Friday, January 31, 2014

The Mystery of Fortune Cookies

Today is Chinese New Year so I thought I'd take a moment to talk about fortune cookies because they're fun and I like them. Fortune cookies were not invented in China, but they are certainly part of the Chinese restaurant culture here in the U.S. 

The folded cookies were actually invented in California in the early 1900s. Sources dispute who actually invented the cookie, although most site either a Japanese immigrant named Makoto Hagiwara in San Francisco or a Caton native named David Jung who lived in Los Angeles. 

The photo above is from a fortune cookie factory in San Francisco's Chinatown where you can have your own fortunes inserted into the cookie. It's called the Golden Gate Fortune Cookie Factory and it's down a little alleyway. Here's the contact info: 56 Ross Alley (at Jackson St), San Francisco, CA 94108 (415) 781-3956

It's not a big place and they charge 25c if you want to take a photo. Watching how hard the crew worked, I did not mind paying them for the photos. They provide you with little slips of paper to write your personalized fortune on, but if you know in advance you plan to go, I would print the fortunes out on the computer. It's so much neater. The fresh fortune cookies smelled so fabulous and we bought cookies rounds with out fortunes freshly baked to munch on. 

If you can't make it to the factory, you can always order personalized cookies online

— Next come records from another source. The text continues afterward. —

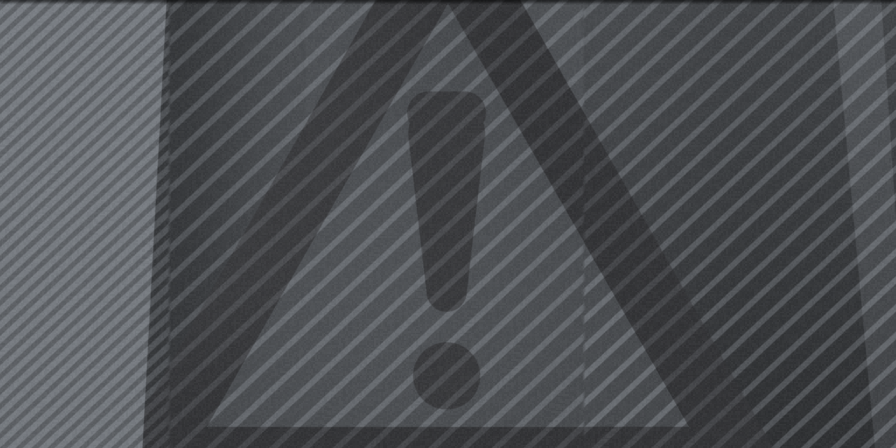
Reproduce this background procedurally as a WebGL 2 fragment shader.

```glsl
#version 300 es
precision highp float;
// Slate hazard backdrop: warning triangle, slanted panels and diagonal stripes.
uniform vec2 u_resolution;
out vec4 fragColor;

const vec3 TINT = vec3(0.965, 1.0, 1.045);
const vec3 CHARCOAL = vec3(0.206, 0.209, 0.219);

float hash(vec2 cell) {
    return fract(sin(dot(cell, vec2(127.1, 311.7))) * 4375.85);
}

// Coverage of the inside of a signed distance
float fill(float dist, float blur) {
    return smoothstep(blur, -blur, dist);
}

// Coverage to the right of a slanted line through (xBase, 0) and (xTop, 1)
float rightOf(vec2 p, float xBase, float xTop, float blur) {
    return fill(mix(xBase, xTop, p.y) - p.x, blur);
}

// Upward wedge, cut off below the floor
float wedge(vec2 p, float apexY, float slope, float floorY) {
    float side = (abs(p.x - 1.0) - slope * (apexY - p.y)) / sqrt(1.0 + slope * slope);
    return max(side, floorY - p.y);
}

// Capsule whose radius changes from a to b
float taper(vec2 p, vec2 a, vec2 b, float ra, float rb) {
    vec2 axis = b - a;
    float t = clamp(dot(p - a, axis) / dot(axis, axis), 0.0, 1.0);
    return length(p - a - axis * t) - mix(ra, rb, t);
}

// Rising diagonal lines with a given vertical period
float stripes(vec2 p, float period, float share, float phase, float blur) {
    float slope = 0.93;
    float wave = abs(fract((p.y - slope * p.x) / period + phase) - 0.5);
    float dist = (wave - 0.5 * share) * period / sqrt(1.0 + slope * slope);
    return fill(dist, blur);
}

void main() {
    vec2 p = gl_FragCoord.xy / u_resolution.y;
    p.x *= 2.0 * u_resolution.y / u_resolution.x;
    float px = 1.0 / u_resolution.y;

    // Vertical columns, each with its own shade
    float colA = smoothstep(0.372, 0.384, p.x);
    float colB = smoothstep(0.678, 0.686, p.x);
    float colC = smoothstep(1.298, 1.308, p.x);
    float shade = mix(0.225, 0.305, smoothstep(0.36, 0.68, p.x));
    shade += 0.012 * colB;
    float rightShade = mix(0.195, 0.27, p.y) + 0.03 * smoothstep(1.7, 1.3, p.x);
    shade = mix(shade, rightShade, colC);

    // Bright strip on the right, darker past its far side
    float strip = rightOf(p, 1.953, 1.860, px);
    float stripEnd = rightOf(p, 2.035, 1.967, px);
    shade += 0.07 * strip - 0.065 * stripEnd;
    vec3 color = shade * TINT;

    // Triangle frame and lit interior
    float outer = fill(wedge(p, 1.286, 0.565, -0.1), px);
    float inner = fill(wedge(p, 0.992, 0.570, 0.047), px);
    float frame = outer * (1.0 - inner);
    vec2 fromGlow = p - vec2(0.85, 0.4);
    float glow = exp(-3.0 * dot(fromGlow, fromGlow));
    color = mix(color, (0.28 + 0.045 * glow) * TINT, inner);
    float leftLift = smoothstep(1.15, 0.75, p.x) * smoothstep(0.0, 0.4, p.y);
    color = mix(color, CHARCOAL + 0.028 * leftLift, frame);

    // Exclamation mark with a flattened crown
    float stem = taper(p, vec2(0.997, 0.700), vec2(0.997, 0.349), 0.086, 0.045);
    float crown = taper(p, vec2(0.957, 0.748), vec2(1.037, 0.748), 0.048, 0.048);
    float spot = length(p - vec2(0.997, 0.161)) - 0.075;
    float mark = fill(min(min(stem, crown), spot), px);
    color = mix(color, CHARCOAL + 0.022, mark);

    // Pale panel on the left
    float panel = 1.0 - rightOf(p, 0.318, 0.372, px);
    color = mix(color, (0.375 + 0.015 * p.y) * TINT, panel);

    // Stripes change spacing at the column seams
    float dense = stripes(p, 0.033, 0.55, 0.2, px);
    float wide = stripes(p, 0.066, 0.27, 0.1, px);
    float far = stripes(p, 0.062, 0.28, 0.45, px);
    float lines = mix(mix(dense, wide, colA), far, colC);
    float strength = mix(0.105, 0.135, colC * (1.0 - p.y));
    strength = mix(strength, 0.07, max(frame, mark) * (1.0 - panel));
    color += lines * strength * TINT;

    // Fine grain and a dark top rim
    color += 0.032 * (hash(floor(p * 256.0)) - 0.5);
    color *= mix(0.45, 1.0, smoothstep(0.0, 0.012, 1.0 - p.y));
    fragColor = vec4(color, 1.0);
}
```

I tried to make fortune cookies once and wound up burning myself as we folded the cookies. This video approaches the whole process much more intelligently than we did. 

I find that some cookies don't actually have a fortune in them. It's more a comment than a fortune, like "You have a sparkling personality." I like the fortunes much better. 


  1. I wish I knew about this place last time I was there! I have a fortune cookie maker I'm trying out this weekend. Cross your fingers.

  2. Have you read the Fortune Cookie Chronicles? It's pretty entertaining, and traces the history of the cookies as one of its sub-plots...

    1. I haven't heard that one. It sounds like a hoot.